The burglar skulks around the property first to determine if anyone is home before trying to break in.
An example of skulk is when you sneak in late and you try to come in quietly so no one notices.
- to move or lurk about in a stealthy, craven, or sinister manner; slink
- Chiefly Brit. to avoid work or responsibility; shirk; malinger
Origin of skulkMiddle English sculken, probably from Low German schulken, to play truant, or Danish skulke, to skulk
- a person who skulks
- Obs. a pack (of foxes)
intransitive verbskulked, skulk·ing, skulks
- To lie in hiding, as out of cowardice or bad conscience; lurk.
- To move about stealthily.
- To evade work or obligation; shirk.
Origin of skulkMiddle English skulken of Scandinavian origin
(third-person singular simple present skulks, present participle skulking, simple past and past participle skulked)
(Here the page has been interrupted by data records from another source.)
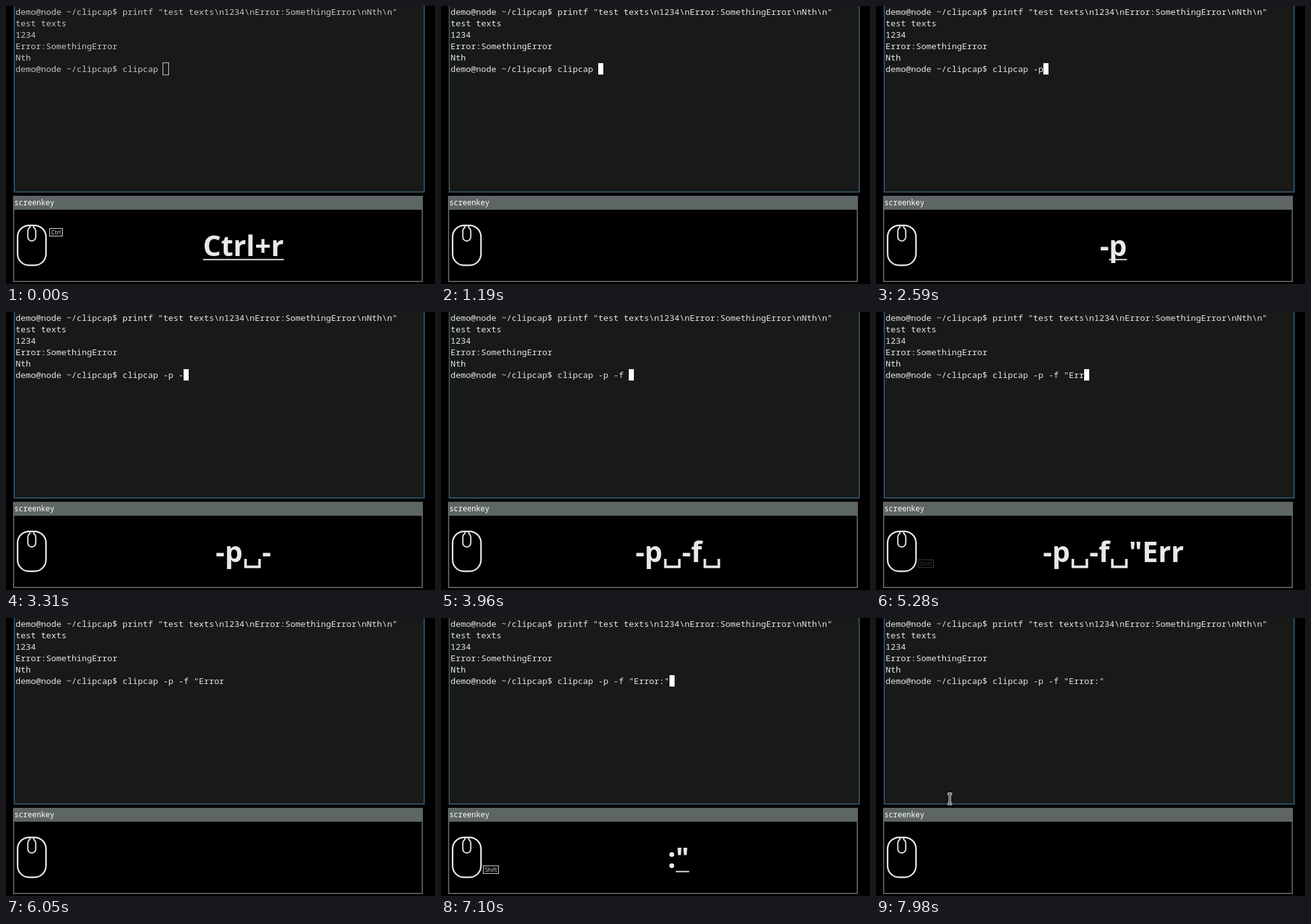
Animation of 674 by 438 pixels, one loop 8000 ms. Source, as an HTML page with a canvas:

```html
<!DOCTYPE html>
<html lang="en">
<head>
<meta charset="utf-8">
<title>Terminal demo</title>
<style>
  html, body { margin: 0; width: 100%; height: 100%; overflow: hidden; background: #000; }
  canvas { display: block; }
</style>
</head>
<body>
<canvas id="stage" width="674" height="438"></canvas>
<script>
const ctx = document.getElementById('stage').getContext('2d');
const LOOP = 8000, FOCUS = 30, BLINK = 600;
const ECHO = 30, RECENT = 160, TIMEOUT = 440, FADE = 870;
const MONO = '"Noto Sans Mono", monospace';
const SANS = '"Noto Sans", "Open Sans", sans-serif';
const INK = '#e8e8e8';
const COL = 8, ROW = 18, BIG = 44.5, SPACE_W = 30.5;

const prompt = 'demo@node ~/clipcap$ ';
const output = [
  prompt + 'printf "test texts\\n1234\\nError:SomethingError\\nNth\\n"',
  'test texts', '1234', 'Error:SomethingError', 'Nth'
];

// Time each character reaches the terminal
const typed = [
  [2320, '-'], [2560, 'p'], [2770, ' '], [3120, '-'], [3470, 'f'], [3770, ' '],
  [4180, '"'], [4510, 'E'], [4790, 'r'], [5040, 'r'], [5310, 'o'], [5450, 'r'],
  [6570, ':'], [6940, '"']
];
const presses = [[-60, 'Ctrl+r'], ...typed.map(([t, c]) => [t + ECHO, c])];
const modifiers = [
  { label: 'Ctrl', x: 68, y: 350, w: 21, down: -200, up: 30 },
  { label: 'Shift', x: 66, y: 390, w: 25, down: 4020, up: 4620 },
  { label: 'Shift', x: 66, y: 390, w: 25, down: 6370, up: 7050 }
];

function rect(x, y, w, h, color) {
  ctx.fillStyle = color;
  ctx.fillRect(x, y, w, h);
}

function text(str, x, y, font, color) {
  ctx.font = font;
  ctx.fillStyle = color;
  ctx.fillText(str, x, y);
}

function frame(x, y, w, h, width, color) {
  ctx.strokeStyle = color;
  ctx.lineWidth = width;
  ctx.strokeRect(x + width / 2, y + width / 2, w - width, h - width);
}

function drawTerminal(t) {
  const focused = t >= FOCUS;
  const color = focused ? '#e6e6e4' : '#c2c3c1';
  const font = `13.333px ${MONO}`;
  rect(12, -4, 646, 298, '#181a18');
  frame(12, -4, 646, 298, 2, '#304d62');

  const keys = typed.filter(k => k[0] <= t);
  const line = prompt + 'clipcap ' + keys.map(k => k[1]).join('');
  [...output, line].forEach((s, i) => text(s, 15, 14 + i * ROW, font, color));

  const x = 15 + line.length * COL;
  const since = t - (keys.length ? keys[keys.length - 1][0] : -10);
  if (!focused) frame(x - 1, 89, 10, 20, 1, '#d0d0ce');
  else if (Math.floor(since / BLINK) % 2 === 0) rect(x, 90, 8, 18, '#fff');
}

function drawMouse() {
  ctx.strokeStyle = INK;
  ctx.lineWidth = 2.4;
  ctx.beginPath();
  ctx.roundRect(18.2, 345.7, 44.6, 62.8, 18);
  ctx.stroke();
  ctx.lineWidth = 2;
  ctx.beginPath();
  ctx.moveTo(37.5, 346);
  ctx.lineTo(37.5, 349);
  ctx.quadraticCurveTo(34.3, 351, 34.3, 355);
  ctx.lineTo(34.3, 364);
  ctx.arc(40.5, 364, 6.2, Math.PI, 0, true);
  ctx.lineTo(46.7, 355);
  ctx.quadraticCurveTo(46.7, 351, 43.5, 349);
  ctx.lineTo(43.5, 346);
  ctx.stroke();
}

function drawModifier(m, t) {
  if (t < m.down) return;
  const alpha = 1 - Math.max(0, t - m.up) / FADE;
  if (alpha <= 0) return;
  ctx.globalAlpha = alpha;
  frame(m.x, m.y, m.w, 13, 1, INK);
  ctx.textAlign = 'center';
  text(m.label, m.x + m.w / 2, m.y + 10, `9px ${SANS}`, INK);
  ctx.textAlign = 'left';
  ctx.globalAlpha = 1;
}

// Keys of the current burst, newest last
function burst(t) {
  const keys = [];
  let next = t;
  for (const key of presses.filter(k => k[0] <= t).reverse()) {
    if (next - key[0] >= TIMEOUT) break;
    keys.unshift(key);
    next = key[0];
  }
  return keys;
}

function drawKeys(t) {
  const keys = burst(t);
  if (!keys.length) return;
  const font = `bold ${BIG}px ${SANS}`;
  ctx.font = font;
  const widths = keys.map(k => k[1] === ' ' ? SPACE_W : ctx.measureText(k[1]).width);
  let x = 373 - widths.reduce((a, b) => a + b, 0) / 2;
  keys.forEach(([time, label], i) => {
    const w = widths[i];
    if (label === ' ') {
      ctx.strokeStyle = INK;
      ctx.lineWidth = 4;
      ctx.beginPath();
      ctx.moveTo(x + 4.5, 389);
      ctx.lineTo(x + 4.5, 401.5);
      ctx.lineTo(x + w - 4, 401.5);
      ctx.lineTo(x + w - 4, 389);
      ctx.stroke();
    } else {
      text(label, x, 394, font, INK);
    }
    if (i === keys.length - 1 && t - time < RECENT) rect(x, 398.5, w, 2, INK);
    x += w;
  });
}

function drawKeyWindow(t) {
  frame(11, 299, 644, 136, 2, '#565b5b');
  rect(13, 321, 640, 112, '#000');
  rect(11, 299, 644, 22, '#5d6565');
  text('screenkey', 13, 314, `11.7px ${MONO}`, '#fff');
  drawMouse();
  modifiers.forEach(m => drawModifier(m, t));
  drawKeys(t);
}

function drawPointer(t) {
  const p = (t - 7760) / 180;
  if (p < 0) return;
  const left = Math.pow(1 - Math.min(p, 1), 2);
  const x = 116 + 24 * left, y = 285 + 7 * left;
  const beam = () => {
    ctx.beginPath();
    for (const s of [-1, 1]) {
      ctx.moveTo(x - 3.5, y + s * 8);
      ctx.lineTo(x + 3.5, y + s * 8);
    }
    ctx.moveTo(x, y - 8);
    ctx.lineTo(x, y + 8);
    ctx.stroke();
  };
  ctx.lineWidth = 3.4;
  ctx.strokeStyle = '#fff';
  beam();
  ctx.lineWidth = 1.2;
  ctx.strokeStyle = '#000';
  beam();
}

const start = performance.now();
function draw() {
  const t = (performance.now() - start) % LOOP;
  rect(0, 0, 674, 438, '#000');
  drawTerminal(t);
  drawKeyWindow(t);
  drawPointer(t);
  requestAnimationFrame(draw);
}
draw();
</script>
</body>
</html>
```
From Middle English skulken, of North Germanic origin, cf. Danish skulke (“shirk").